(PORTLAND TRIBUNE) — As voters demanded, Jefferson County Commissioners explored the possibility of the county leaving Oregon and joining Idaho, along with much of Oregon counties east of the Cascades.

The county voted in November to require commissioners to discuss the issue twice a year.

“There’s a million questions, for sure,” says Kelly Simmelink, County Commission chair.

Chris Taylor of the Move Oregon’s Border campaign argued why it’s worthwhile to tackle those million questions. “Unfortunately, the boundary between Oregon and Idaho is really outdated because it doesn’t match the cultural boundary between people who like Portland and Salem’s leadership and people who don’t.”

The campaign suggests agricultural counties in Central, Eastern and Southern Oregon divorce themselves from metropolitan areas, and marry more like-minded Idaho.

“The value of the United States having multiple states instead of just one big state is that it allows differentiation, different laws in different states,” says Taylor. “And hopefully those state boundaries can reflect actual boundaries between groups that want one kind of law and other groups that want another kind of law.”

Oregonians who don’t like new laws that decriminalized drugs, Taylor suggests, may feel more at home in Idaho. He contends Idaho has lower taxes, less regulation and lower unemployment.

The campaign proposes a border along the Deschutes River, which splits the county, leaving Warm Springs and Camp Sherman in Oregon. Bend would stay in Oregon, but Redmond and Terrebonne would become part of Jefferson County.

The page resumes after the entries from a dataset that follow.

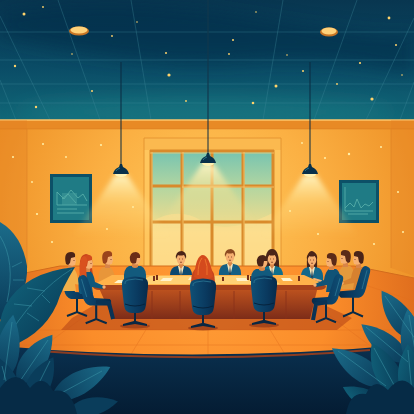
<!DOCTYPE html>
<html lang="en">
<head>
<meta charset="utf-8">
<title>Evening meeting room</title>
<style>
:root{--night:#06263f;--navy:#0a3355;--blue:#0b4468;--teal:#0d6680;--tealLight:#2b8f9c;--orange:#f59a2c;--gold:#ffc04f;--cream:#ffe6a0;--rust:#b6501c;--brown:#7a2e18;--skin:#f6b071;--hair:#4a2418}
html,body{margin:0;height:100%;overflow:hidden}
body{width:414px;height:414px}
svg{display:block}
.grid{fill:none;stroke:#3d8797;stroke-width:.7;opacity:.5}
.stars{fill:#ffd36b}
.cord{stroke:#0a2a40;stroke-width:1}
.vein{fill:none;stroke:#3a93a5;stroke-width:.8;opacity:.7}
.chart{fill:none;stroke:#5cb3ad;stroke-width:.8}
</style>
</head>
<body>
<svg width="414" height="414" viewBox="0 0 414 414" role="img" aria-label="People meeting around a long table under three lamps">
<defs>
<linearGradient id="ceiling" x2="0" y2="1"><stop stop-color="#083650"/><stop offset=".55" stop-color="#0a4c66"/><stop offset="1" stop-color="#126878"/></linearGradient>
<radialGradient id="wall" gradientUnits="userSpaceOnUse" cx="208" cy="215" r="225"><stop stop-color="#ffc95c"/><stop offset=".5" stop-color="#fbb043"/><stop offset="1" stop-color="#ee9126"/></radialGradient>
<radialGradient id="floor" gradientUnits="userSpaceOnUse" cx="208" cy="300" r="220"><stop stop-color="#ff9c36"/><stop offset=".55" stop-color="#fb8d2a"/><stop offset="1" stop-color="#dc6a1c"/></radialGradient>
<linearGradient id="sky" x2="0" y2="1"><stop stop-color="#74c3b1"/><stop offset=".3" stop-color="#b5d6a0"/><stop offset=".65" stop-color="#fbdc88"/><stop offset="1" stop-color="#ffd070"/></linearGradient>
<linearGradient id="beam" x2="0" y2="1"><stop stop-color="#fff6c4" stop-opacity=".95"/><stop offset=".45" stop-color="#ffe490" stop-opacity=".4"/><stop offset="1" stop-color="#ffe08a" stop-opacity="0"/></linearGradient>
<linearGradient id="table" x2="0" y2="1"><stop stop-color="#c4561f"/><stop offset="1" stop-color="#7d2c18"/></linearGradient>
<linearGradient id="seat" x2="1" y2="0"><stop stop-color="#0f5076"/><stop offset=".6" stop-color="#0a3a60"/><stop offset="1" stop-color="#072b4b"/></linearGradient>
<linearGradient id="leafA" x2="1" y2="1"><stop stop-color="#12677f"/><stop offset="1" stop-color="#073450"/></linearGradient>
<linearGradient id="leafB" x2="0" y2="1"><stop stop-color="#1b6c8a"/><stop offset="1" stop-color="#0a3a58"/></linearGradient>
<linearGradient id="ground" x2="0" y2="1"><stop stop-color="#0a3150"/><stop offset="1" stop-color="#041c33"/></linearGradient>
<filter id="soft" x="-50%" y="-50%" width="200%" height="200%"><feGaussianBlur stdDeviation="2.5"/></filter>
<filter id="haze" x="-30%" y="-50%" width="160%" height="200%"><feGaussianBlur stdDeviation="9"/></filter>

<g id="lamp">
<path d="M-6 5L-48 66H48L6 5Z" fill="url(#beam)" filter="url(#soft)"/>
<ellipse cy="4" rx="6" ry="3" fill="#fff2b4"/>
<path d="M-1-6H1L2-3Q7-1 8 4H-8Q-7-1-2-3Z" fill="#08304a"/>
<path d="M-5 1Q-4-1-1-2" fill="none" stroke="#28768a"/>
</g>
<g id="chair-back">
<ellipse cy="48" rx="15" ry="2.5" fill="#8c3215" opacity=".6"/>
<path d="M-1 33H1V43L12 46V48L0 46L-12 48V46L-1 43Z" fill="#0a2742"/>
<path d="M-9 0Q0-3 9 0Q14 1 13 9L11 27Q10 35 3 35H-3Q-10 35-11 27L-13 9Q-14 1-9 0Z" fill="url(#seat)"/>
<path d="M-10 6Q-11 3-7 2Q0 0 8 2" fill="none" stroke="#2d7895" stroke-width=".8"/>
<path d="M-10 26Q0 30 10 26" fill="none" stroke="#06233d"/>
</g>
<g id="sitter-front">
<path d="M-11 27Q-12 14-7 12L0 10L7 12Q12 14 11 27Z" style="fill:var(--coat)"/>
<path d="M-3 11L0 24L3 11Z" fill="#f7e3b8"/>
<path d="M0 13L-1 21L0 24L1 21Z" fill="#123d5c"/>
<path d="M-2 7H2V11L0 14L-2 11Z" fill="#d98547"/>
<ellipse cy="4" rx="4.3" ry="5.5" fill="var(--skin)"/>
<path d="M-5 4Q-6-4 1-4Q6-3 5 4L3 0Q-1 1-3 0Z" style="fill:var(--hairtone)"/>
<path d="M-2 4H-1M1 4H2M-1 7Q0 8 1 7" stroke="#6b2a18" stroke-width=".7" fill="none"/>
<path d="M-9 25L-2 23M9 25L2 23" stroke="var(--skin)" stroke-width="2" stroke-linecap="round"/>
</g>
<g id="sitter-back">
<path d="M-11 28Q-12 15-6 13H6Q12 15 11 28Z" style="fill:var(--coat)"/>
<path d="M-3 9H3V14Q0 16-3 14Z" fill="#d98547"/>
<ellipse cx="1" cy="6" rx="4.5" ry="5.5" fill="var(--skin)"/>
<path d="M-5 7Q-6-1 1-1Q6 0 5 5L2 5L1 10Q-4 12-5 7Z" style="fill:var(--hairtone)"/>
</g>
<g id="sitter-side">
<path d="M-8 34Q-10 16-4 13L3 13Q7 16 8 24L17 28L16 31L5 29L6 36H-7Z" style="fill:var(--coat)"/>
<circle cx="17" cy="29" r="1.7" fill="var(--skin)"/>
<path d="M-2 8H3V14H-2Z" fill="#d98547"/>
<path d="M-3 1Q2-2 5 2L6 6L5 10Q1 12-2 9Z" fill="var(--skin)"/>
<path d="M-4 9Q-7-3 1-3Q6-3 5 2L1 3L0 8L-2 10Z" style="fill:var(--hairtone)"/>
<path d="M4 5V6" stroke="#6b2a18" stroke-width=".8"/>
</g>
<g id="chair-side">
<path d="M4 27V42M-6 45L4 41L14 45" fill="none" stroke="#082a46" stroke-width="2"/>
<path d="M-11 0Q-7-3-4 3L2 21L17 22Q20 25 16 28L-2 28Q-7 27-9 19L-13 5Q-14 1-11 0Z" fill="url(#seat)"/>
<path d="M-10 3L-5 20" stroke="#2d7895" stroke-width=".8"/>
</g>
<path id="leaf" d="M0 0C-20-10-22-38 0-60C20-38 20-10 0 0Z"/>
</defs>

<g id="ceiling-area">
<rect width="414" height="122" fill="url(#ceiling)"/>
<path d="M0 12Q120-6 260 18T414 32V74Q330 54 240 62T0 36Z" fill="#052b47" opacity=".55" filter="url(#haze)"/>
<ellipse cx="205" cy="112" rx="190" ry="16" fill="#1b8289" opacity=".45" filter="url(#haze)"/>
<path class="grid" d="M0 32H414M0 60H414M0 84H414M0 103H414M58 0L100 120M131 0L151 120M208 0V120M283 0L263 120M357 0L314 120M0 16L50 120M0 80L16 120M414 18L366 120M414 82L400 120"/>
<g class="stars">
<circle cx="24" cy="14" r="1.5"/><circle cx="43" cy="7" r=".9"/><circle cx="15" cy="66" r="1.2"/><circle cx="36" cy="107" r="1.2"/><circle cx="72" cy="54" r=".8"/><circle cx="92" cy="91" r="1"/><circle cx="112" cy="36" r=".9"/><circle cx="137" cy="22" r=".8"/><circle cx="169" cy="75" r="1.6"/><circle cx="166" cy="53" r="1"/><circle cx="186" cy="101" r=".9"/><circle cx="233" cy="40" r="1"/><circle cx="229" cy="54" r=".9"/><circle cx="253" cy="103" r="1.3"/><circle cx="276" cy="86" r="1.5"/><circle cx="287" cy="55" r=".8"/><circle cx="303" cy="71" r="1"/><circle cx="337" cy="84" r=".9"/><circle cx="360" cy="63" r="1.1"/><circle cx="372" cy="99" r="1.6"/><circle cx="389" cy="18" r="1.4"/><circle cx="396" cy="45" r="1"/><circle cx="402" cy="75" r=".8"/><circle cx="256" cy="12" r=".8"/>
</g>
<g id="downlights"><ellipse cx="79" cy="31" rx="10" ry="4.5" fill="#c87524"/><ellipse cx="79" cy="30" rx="8.5" ry="3.5" fill="#ffd27a"/><ellipse cx="329" cy="32" rx="9" ry="4.5" fill="#c87524"/><ellipse cx="329" cy="31" rx="7.5" ry="3.5" fill="#ffd27a"/></g>
</g>

<g id="back-wall">
<rect y="120" width="414" height="175" fill="url(#wall)"/>
<path d="M0 120H414V129H0Z" fill="#e88a25"/>
<path d="M0 120H414" stroke="#ffc66a" stroke-width="1.5"/>
<path d="M0 129H414M27 129V268M391 129V268" stroke="#cf7520" stroke-width=".7" opacity=".6"/>
<path d="M0 120H27V268L0 276ZM391 120H414V276L391 268Z" fill="#dd7a20" opacity=".28"/>
<g fill="#fff0a8"><circle cx="43" cy="144" r="1"/><circle cx="32" cy="182" r=".9"/><circle cx="37" cy="214" r="1.1"/><circle cx="66" cy="157" r=".9"/><circle cx="101" cy="145" r="1.1"/><circle cx="52" cy="242" r="1"/><circle cx="107" cy="229" r=".9"/><circle cx="133" cy="207" r="1"/><circle cx="290" cy="211" r="1"/><circle cx="302" cy="143" r=".9"/><circle cx="325" cy="158" r="1"/><circle cx="349" cy="154" r="1.2"/><circle cx="381" cy="147" r="1"/><circle cx="398" cy="192" r="1"/><circle cx="318" cy="234" r="1"/><circle cx="374" cy="244" r="1"/><circle cx="13" cy="157" r="1"/><circle cx="403" cy="232" r="1"/></g>
</g>

<g id="window">
<path d="M144 138H281V278H144Z" fill="#ffc65d"/>
<path d="M144 138H281V150H144Z" fill="#fbb94f"/>
<path d="M144 278V138H281V278" fill="none" stroke="#e08f2c" stroke-width=".8"/>
<rect x="150" y="150" width="124" height="128" fill="url(#sky)"/>
<path d="M151 222Q178 206 202 221T273 213V278H151Z" fill="#ffdf91" opacity=".6"/>
<path d="M151 150V278M182 152V278M212 152V278M243 152V278M273 150V278M150 151H274M150 186H274M150 222H274" fill="none" stroke="#d98a2b" stroke-width="3"/>
<path d="M150 153H274M182 187H274M152 152V278M183 152V278M244 152V278" fill="none" stroke="#ffcf74" stroke-width=".7"/>
</g>

<g id="wall-charts">
<rect x="50" y="174" width="42" height="49" fill="#0c5067"/><rect x="53" y="177" width="36" height="43" fill="#1f7b85"/>
<path class="chart" d="M57 205V192L64 199L71 190L78 198L83 194L87 201M57 205H87M57 209H77M57 213H84M62 199L68 194L76 203"/>
<rect x="62" y="193" width="15" height="12" fill="#4fa8a4" opacity=".4"/>
<rect x="339" y="180" width="40" height="43" fill="#0c5067"/><rect x="342" y="183" width="34" height="37" fill="#1f7b85"/>
<path class="chart" d="M345 208L350 203L354 207L357 199L361 208L365 204L369 206L373 202M345 211H373M345 187V211M348 214H368"/>
</g>

<g id="floor-area">
<path d="M0 278L60 266H354L414 278V370H0Z" fill="url(#floor)"/>
<path d="M0 278L60 266H354L414 278" fill="none" stroke="#d36c1c"/>
<path d="M0 301L60 284M30 356L85 316M130 356L150 323M208 360V323M286 356L266 323M384 356L330 316M414 301L362 284M0 330H414M0 345H414" stroke="#e2701f" stroke-width=".7" opacity=".65"/>
<path d="M72 318L96 304H322L352 318L337 330H61Z" fill="#bd4c18" opacity=".65"/>
</g>

<g id="pendant-lamps">
<path class="cord" d="M121 62V166M208 0V154M310 62V166"/>
<use href="#lamp" x="121" y="170"/><use href="#lamp" transform="translate(208 159)"/><use href="#lamp" x="310" y="170"/>
</g>

<g id="far-side" style="--coat:#0d4a70;--hairtone:#4a2418">
<use href="#sitter-front" x="181" y="255"/>
<use href="#sitter-front" x="230" y="253" style="--coat:#155f83;--hairtone:#8c4a20"/>
<path d="M266 268Q264 249 272 249Q280 249 279 270Z" fill="var(--hair)"/>
<use href="#sitter-front" x="272" y="255" style="--coat:#0f6f8d"/>
<path d="M307 268Q306 251 312 251Q318 252 317 268Z" fill="var(--hair)"/>
<use href="#sitter-front" x="312" y="256" style="--coat:#13688a"/>
</g>

<g id="outer-seats">
<use href="#chair-side" x="73" y="271"/>
<use href="#sitter-side" x="70" y="255" style="--coat:#f2b04a;--hairtone:#4a2418"/>
<use href="#sitter-side" x="107" y="254" style="--coat:#e8963a;--hairtone:#9a431b"/>
<use href="#sitter-side" transform="translate(346 253) scale(-1 1)" style="--coat:#e59a3c;--hairtone:#5b2a18"/>
<use href="#sitter-side" transform="translate(359 254) scale(-1 1)" style="--coat:#d7812f;--hairtone:#4a2418"/>
<use href="#chair-side" transform="translate(357 267) scale(-1 1.1)"/>
</g>

<g id="meeting-table">
<path d="M98 286H318L310 319H113Z" fill="url(#table)"/>
<path d="M112 276H304L326 286Q326 290 318 290H100Q93 290 93 286Z" fill="#a7431c"/>
<path d="M112 275H304L326 285H93Z" fill="#ffb24a"/>
<path d="M150 276H268L280 284H136Z" fill="#ffdc83" opacity=".75"/>
<path d="M152 291V319M180 291V319M234 291V319M286 291V319" stroke="#8a321a" stroke-width=".8"/>
<g fill="#fff3cc"><path d="M163 278H173L171 281H160ZM190 277H198L198 280H188ZM236 278H246L248 281H237ZM281 278H290L293 281H283ZM118 280H127L124 283H114Z"/></g>
<path d="M154 276V281M157 275V280M248 275V280M251 276V281M299 276V281M223 277V281" stroke="#783019" stroke-width="2"/>
</g>

<g id="near-side">
<path d="M82 281Q76 255 86 254Q94 255 92 268L94 283Z" fill="#c7431c"/>
<use href="#sitter-side" x="87" y="258" style="--coat:#10577b;--hairtone:#d24b1d"/>
<path d="M80 279Q78 258 84 256Q89 257 86 266L87 282Q83 283 80 279Z" fill="#d9511f"/>
<use href="#chair-side" transform="translate(92 276) scale(1.05)"/>
<path d="M96 302L109 303L113 319" fill="none" stroke="#0a3355" stroke-width="4"/>
<use href="#sitter-back" x="135" y="253" style="--coat:#125a7d;--hairtone:#6b2d17"/>
<use href="#chair-back" x="135" y="278"/>
<path d="M191 283Q191 270 197 268H209Q215 270 215 283Z" fill="#c5451e"/>
<path d="M194 277Q196 255 203 255Q210 256 213 277Q203 282 194 277Z" fill="#d44a1d"/>
<path d="M198 275Q198 263 202 258M207 275Q208 266 205 259" fill="none" stroke="#f1782e" stroke-width=".9"/>
<use href="#chair-back" x="203" y="280"/>
<use href="#sitter-back" x="262" y="256" style="--coat:#125a7d;--hairtone:#4a2418"/>
<use href="#chair-back" x="264" y="277"/>
<use href="#sitter-side" transform="translate(332 256) scale(-1 1)" style="--coat:#105377;--hairtone:#5b2a18"/>
<use href="#chair-side" transform="translate(330 275) scale(-1 1.05)"/>
<path d="M327 302L316 304L313 320" fill="none" stroke="#0a3355" stroke-width="4"/>
</g>

<g id="foreground">
<path d="M0 346Q200 364 414 344V414H0Z" fill="url(#ground)"/>
<path d="M40 351Q208 364 370 350" fill="none" stroke="#8b3c21" stroke-width="2"/>
<g id="left-plants">
<path d="M0 222Q22 235 27 266Q29 296 0 320Z" fill="url(#leafB)"/>
<path class="vein" d="M0 236Q16 262 7 302M12 267L22 262M13 280L24 280"/>
<path d="M75 267Q24 272 5 306Q-4 326 0 350Q42 338 57 304Q62 288 75 267Z" fill="url(#leafA)"/>
<path class="vein" d="M72 269Q34 292 2 346M45 291L27 288M32 306L14 304M42 295L50 303M27 313L39 321"/>
<g fill="url(#leafB)">
<use href="#leaf" transform="translate(18 384) rotate(35) scale(.8 1)"/>
<use href="#leaf" transform="translate(4 380) rotate(8) scale(.75 1.1)"/>
<use href="#leaf" transform="translate(52 398) rotate(62) scale(.75 1.1)"/>
</g>
<g fill="#0a3d5b">
<use href="#leaf" transform="translate(28 405) rotate(28) scale(.75 .9)"/>
<use href="#leaf" transform="translate(14 410) rotate(-16) scale(.8 .9)"/>
<use href="#leaf" transform="translate(68 412) rotate(78) scale(.6 .85)"/>
</g>
<path class="vein" d="M18 384L48 340M4 380L12 322M54 397L102 371M28 405L50 361M14 410L2 366"/>
<path d="M0 388Q16 366 30 388Q43 372 53 391Q71 387 77 414H0Z" fill="#062b46"/>
</g>
<g id="right-plants">
<g fill="url(#leafB)">
<use href="#leaf" transform="translate(416 340) rotate(-35) scale(.75 1)"/>
<use href="#leaf" transform="translate(408 362) rotate(-51) scale(.7 1)"/>
<use href="#leaf" transform="translate(419 374) rotate(-10) scale(.8 1.1)"/>
<use href="#leaf" transform="translate(386 386) rotate(-55) scale(.75 1.1)"/>
</g>
<g fill="url(#leafA)">
<use href="#leaf" transform="translate(400 396) rotate(-28) scale(.8 1)"/>
<use href="#leaf" transform="translate(413 404) rotate(-5) scale(.8 1)"/>
<use href="#leaf" transform="translate(386 408) rotate(-64) scale(.6 .8)"/>
</g>
<path class="vein" d="M416 340L385 296M408 362L366 327M419 374L409 315M386 386L338 351M400 396L374 348M413 404L408 350"/>
<path d="M346 414Q350 391 366 394Q374 376 388 390Q402 372 414 388V414Z" fill="#062b46"/>
</g>
</g>
</svg>
</body>
</html>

Simmelink raised concerns the boundary shift could disrupt long nurtured relationships.

“Our tribal interactions, and tri-county interactions. There’s so much we do between the tri counties here, whether it be health care, mutual aid in law enforcement.”

“It just seems very complicated with irrigation water coming out of Wickiup and going through Bend,” says Commissioner Wayne Fording.

The proposed state line puts Jefferson County’s water source, the Wickiup Reservoir, in Greater Idaho, then flowing through Deschutes County, Oregon, before coming to Jefferson County.

“I know a lot of our ag community has worked on water issues for years that they just recently got an agreement on, and I don’t know how those would change,” Fording said.

“In the medical community, this is being talked about a lot.” Kim Schmith worries about people with professional licenses in Oregon that Idaho might not recognize. “There would be an exodus of all those people who need to be licensed. They may or may not leave our county, but they certainly would not be able to work in our county.”

And what about the county name? Idaho already has a Jefferson County. Just like some brides, Jefferson County, Oregon, would need to change its name under this new union.

Through all the uncertainty, Jefferson County Commissioners want to make one thing clear: This is not their idea.

“We’re not the ones to carry the torch and do the work,” says Fording.

“I don’t think as a county commissioner that we have any position,” says Commissioner Mae Huston. “It was a ballot measure that was passed by the voters, and we’re waiting to see how it’s going to work out.”

The measure voters passed in November requires another meeting in August to discuss the issue. Union County has already held the first of three meetings. The Move Oregon’s Border campaign is working to get similar measures on the ballots this May in Malheur, Baker, Grant, Lake, Harney and Sherman counties.

Simmelink says proponents of a Greater Idaho didn’t need a ballot measure to get commissioners to discuss the idea. “I’ll be honest with you, they could have addressed this like an agenda item at each county.”

Commissioners would like to hear your input, but they emphasize, if you want information about moving the border, they don’t have the answers. Go to the source: greateridaho.org.